One of the easiest and most cost-effective ways to begin is with a preconfigured system, particularly one that is semimodular. In a semi-modular synthesizer, the modules are internally connected, which allows to you make music without using patch cables, yet patch points are provided so you can override the normaled connections and make sounds of greater complexity. However, this kind of system is not just for newbies: A semi-modular synth is perfect for any musician interested in a portable and affordable instrument that can be set up quickly.
In addition to a full line of Eurorack modules, Pittsburgh Modular offers semimodular synths in desktop-friendly sizes. This year, the company is refreshing its line with the System 10 ($599), a MIDIcontrollable monosynth that retains the diminutive size (48HP) and price of its predecessor while adding significant new features. (HP, which stands for horizontal pitch, is the standard measurement used for panel width in a Eurorack system: 1 HP equals 5.08mm.) Built into a steel case with hardwood sides made of Pennsylvania cherry, the System 10 complements any stage or studio setup where space is a limiting factor.
The instrument begins with the Synthesizer Box, a new voice module that provides the basic tools needed for subtractive synthesis—a multi-waveform oscillator, LFO, filter, envelope generator (EG), and voltage controlled amplifier (VCA). Patch points let you access these features individually for cross modulation as well as external CV and audio input. Discrete outputs are available for the triangle and square waves, as well as the new sawtooth-like blade waveform, which can be modulated.

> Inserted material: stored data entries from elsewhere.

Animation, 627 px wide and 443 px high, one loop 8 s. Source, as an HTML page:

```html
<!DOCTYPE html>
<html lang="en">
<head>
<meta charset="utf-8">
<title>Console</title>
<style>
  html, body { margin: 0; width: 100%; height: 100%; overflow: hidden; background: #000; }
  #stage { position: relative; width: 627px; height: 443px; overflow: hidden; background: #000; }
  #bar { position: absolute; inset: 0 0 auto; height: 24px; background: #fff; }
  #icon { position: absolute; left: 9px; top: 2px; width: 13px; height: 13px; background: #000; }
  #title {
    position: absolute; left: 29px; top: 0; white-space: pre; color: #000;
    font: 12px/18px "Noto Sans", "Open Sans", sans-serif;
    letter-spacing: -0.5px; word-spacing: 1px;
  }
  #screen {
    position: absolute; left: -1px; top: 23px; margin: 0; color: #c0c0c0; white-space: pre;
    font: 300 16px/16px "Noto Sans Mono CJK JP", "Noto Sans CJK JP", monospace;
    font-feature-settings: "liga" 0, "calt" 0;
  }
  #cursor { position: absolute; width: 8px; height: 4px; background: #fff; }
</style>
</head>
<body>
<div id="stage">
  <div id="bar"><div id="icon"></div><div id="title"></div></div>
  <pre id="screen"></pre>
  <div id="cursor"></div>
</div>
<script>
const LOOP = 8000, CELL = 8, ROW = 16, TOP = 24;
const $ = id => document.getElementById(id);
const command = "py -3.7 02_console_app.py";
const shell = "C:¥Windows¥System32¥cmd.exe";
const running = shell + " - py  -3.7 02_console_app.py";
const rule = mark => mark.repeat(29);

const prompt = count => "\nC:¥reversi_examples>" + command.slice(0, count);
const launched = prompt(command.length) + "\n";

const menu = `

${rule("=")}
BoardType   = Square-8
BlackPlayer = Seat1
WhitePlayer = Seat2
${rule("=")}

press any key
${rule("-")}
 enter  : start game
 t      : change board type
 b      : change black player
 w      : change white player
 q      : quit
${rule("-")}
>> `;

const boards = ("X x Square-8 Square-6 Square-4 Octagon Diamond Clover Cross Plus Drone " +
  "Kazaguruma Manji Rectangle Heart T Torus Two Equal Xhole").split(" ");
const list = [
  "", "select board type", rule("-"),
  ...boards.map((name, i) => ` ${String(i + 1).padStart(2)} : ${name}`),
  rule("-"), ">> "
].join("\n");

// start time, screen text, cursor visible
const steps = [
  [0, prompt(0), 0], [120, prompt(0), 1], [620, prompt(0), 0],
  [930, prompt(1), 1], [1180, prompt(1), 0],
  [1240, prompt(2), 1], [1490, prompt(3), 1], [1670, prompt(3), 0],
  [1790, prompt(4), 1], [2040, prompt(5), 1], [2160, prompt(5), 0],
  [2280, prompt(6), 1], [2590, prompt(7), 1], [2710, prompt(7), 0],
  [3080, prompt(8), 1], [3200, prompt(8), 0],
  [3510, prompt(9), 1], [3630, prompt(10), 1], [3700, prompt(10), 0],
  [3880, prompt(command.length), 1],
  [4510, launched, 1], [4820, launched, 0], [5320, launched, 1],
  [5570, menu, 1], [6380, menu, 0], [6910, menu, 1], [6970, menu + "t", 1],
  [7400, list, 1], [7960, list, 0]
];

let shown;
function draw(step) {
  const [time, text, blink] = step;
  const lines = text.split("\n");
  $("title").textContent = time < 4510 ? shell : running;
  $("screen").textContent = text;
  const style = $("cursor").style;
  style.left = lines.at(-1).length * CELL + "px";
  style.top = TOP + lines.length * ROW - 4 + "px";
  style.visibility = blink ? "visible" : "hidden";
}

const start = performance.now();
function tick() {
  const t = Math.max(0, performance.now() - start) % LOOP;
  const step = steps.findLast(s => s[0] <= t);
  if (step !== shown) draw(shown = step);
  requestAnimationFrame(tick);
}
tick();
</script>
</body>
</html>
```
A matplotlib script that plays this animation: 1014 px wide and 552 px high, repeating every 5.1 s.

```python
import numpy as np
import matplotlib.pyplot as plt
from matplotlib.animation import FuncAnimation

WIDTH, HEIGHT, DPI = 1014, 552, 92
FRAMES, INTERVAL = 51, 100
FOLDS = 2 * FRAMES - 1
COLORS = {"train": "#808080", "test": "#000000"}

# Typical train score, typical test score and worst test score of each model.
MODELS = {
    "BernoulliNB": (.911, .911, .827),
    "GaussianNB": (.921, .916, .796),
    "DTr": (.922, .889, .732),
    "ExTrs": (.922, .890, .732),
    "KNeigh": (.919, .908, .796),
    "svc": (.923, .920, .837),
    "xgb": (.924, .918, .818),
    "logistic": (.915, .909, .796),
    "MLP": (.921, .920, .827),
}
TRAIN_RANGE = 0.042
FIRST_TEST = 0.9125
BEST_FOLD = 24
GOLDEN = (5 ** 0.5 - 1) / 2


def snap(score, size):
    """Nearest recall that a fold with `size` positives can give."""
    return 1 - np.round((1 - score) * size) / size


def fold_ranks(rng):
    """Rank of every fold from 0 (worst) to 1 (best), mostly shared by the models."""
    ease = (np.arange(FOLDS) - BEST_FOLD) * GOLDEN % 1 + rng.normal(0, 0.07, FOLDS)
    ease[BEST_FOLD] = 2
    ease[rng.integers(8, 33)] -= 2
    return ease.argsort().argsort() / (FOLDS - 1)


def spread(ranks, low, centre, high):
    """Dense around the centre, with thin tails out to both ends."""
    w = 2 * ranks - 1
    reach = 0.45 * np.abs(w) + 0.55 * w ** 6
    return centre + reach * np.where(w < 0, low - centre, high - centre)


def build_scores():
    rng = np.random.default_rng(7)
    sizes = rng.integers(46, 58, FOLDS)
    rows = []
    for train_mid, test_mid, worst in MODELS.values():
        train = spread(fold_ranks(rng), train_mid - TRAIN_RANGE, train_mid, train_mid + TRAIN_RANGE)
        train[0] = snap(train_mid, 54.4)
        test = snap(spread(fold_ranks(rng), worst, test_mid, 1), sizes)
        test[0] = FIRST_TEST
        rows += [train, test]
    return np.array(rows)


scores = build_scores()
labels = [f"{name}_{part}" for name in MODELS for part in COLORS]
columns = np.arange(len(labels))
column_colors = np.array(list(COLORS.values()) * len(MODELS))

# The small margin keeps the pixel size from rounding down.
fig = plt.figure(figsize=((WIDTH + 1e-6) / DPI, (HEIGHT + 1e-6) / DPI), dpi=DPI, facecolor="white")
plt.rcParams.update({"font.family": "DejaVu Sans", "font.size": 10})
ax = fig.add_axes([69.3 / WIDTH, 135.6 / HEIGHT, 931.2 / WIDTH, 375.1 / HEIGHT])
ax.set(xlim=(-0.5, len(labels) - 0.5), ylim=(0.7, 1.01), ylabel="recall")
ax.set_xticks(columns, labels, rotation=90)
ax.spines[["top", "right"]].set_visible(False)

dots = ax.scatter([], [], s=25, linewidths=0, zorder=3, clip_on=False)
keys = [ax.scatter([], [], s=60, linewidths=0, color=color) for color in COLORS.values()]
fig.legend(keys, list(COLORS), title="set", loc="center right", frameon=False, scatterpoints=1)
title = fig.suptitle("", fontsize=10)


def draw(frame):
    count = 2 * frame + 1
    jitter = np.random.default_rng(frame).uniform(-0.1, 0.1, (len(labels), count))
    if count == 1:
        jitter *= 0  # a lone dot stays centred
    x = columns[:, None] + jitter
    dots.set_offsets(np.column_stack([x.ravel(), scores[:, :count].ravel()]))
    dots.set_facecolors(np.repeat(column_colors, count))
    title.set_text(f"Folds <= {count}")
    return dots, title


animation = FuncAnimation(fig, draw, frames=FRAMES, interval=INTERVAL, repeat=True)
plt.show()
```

One of the significant changes to the synth-voice module is the addition of a Lopass Gate, a classic processor that combines the behavior of a lowpass filter and a VCA to alter frequency and amplitude at the same time. The circuit is based on a concept originally developed by Don Buchla for his 200 Series system to simulate the high-frequency rolloff of a sound heard at a distance through atmospheric humidity. As with Buchla’s design, the Pittsburgh Modular Lopass Gate has three operational modes (lowpass filter, VCA, and a combo mode) and uses a series of vactrols in the circuit, the nonlinearities of which help create the characteristically woody, percussive timbres this type of filter is known for.
The System 10 also features the Mix Mult, a utility module that combines a 3-channel mixer with attenuators and a pair of passive mults for splitting signals that you want to send to several destinations.
The MIDI2 module accepts MIDI input and provides pairs of CV and gate outputs that can be configured in one of three ways: Monophonic mode, in which the same CV/ gate signals come from both sets of outputs; Duophonic mode, in which a second MIDI note sends CV and gate signals through the second set of outputs; and Dual Monophonic mode, which provides independent CV and gate output derived from the data of two MIDI channels.
The final stage in the System 10 gives you two 1/4-inch outputs and a 1/4-inch stereo headphone jack—very handy. Five included patch cables will start you on your way to creating complex timbres.
Pittsburgh Modular instruments are well built and capable of rich, beefy sounds. The System 10 is a solid platform on which to build a larger voltage-controlled system and, if taken care of, it will provide years of fun and inspiration, easily outlasting the computers and soft synths you currently use.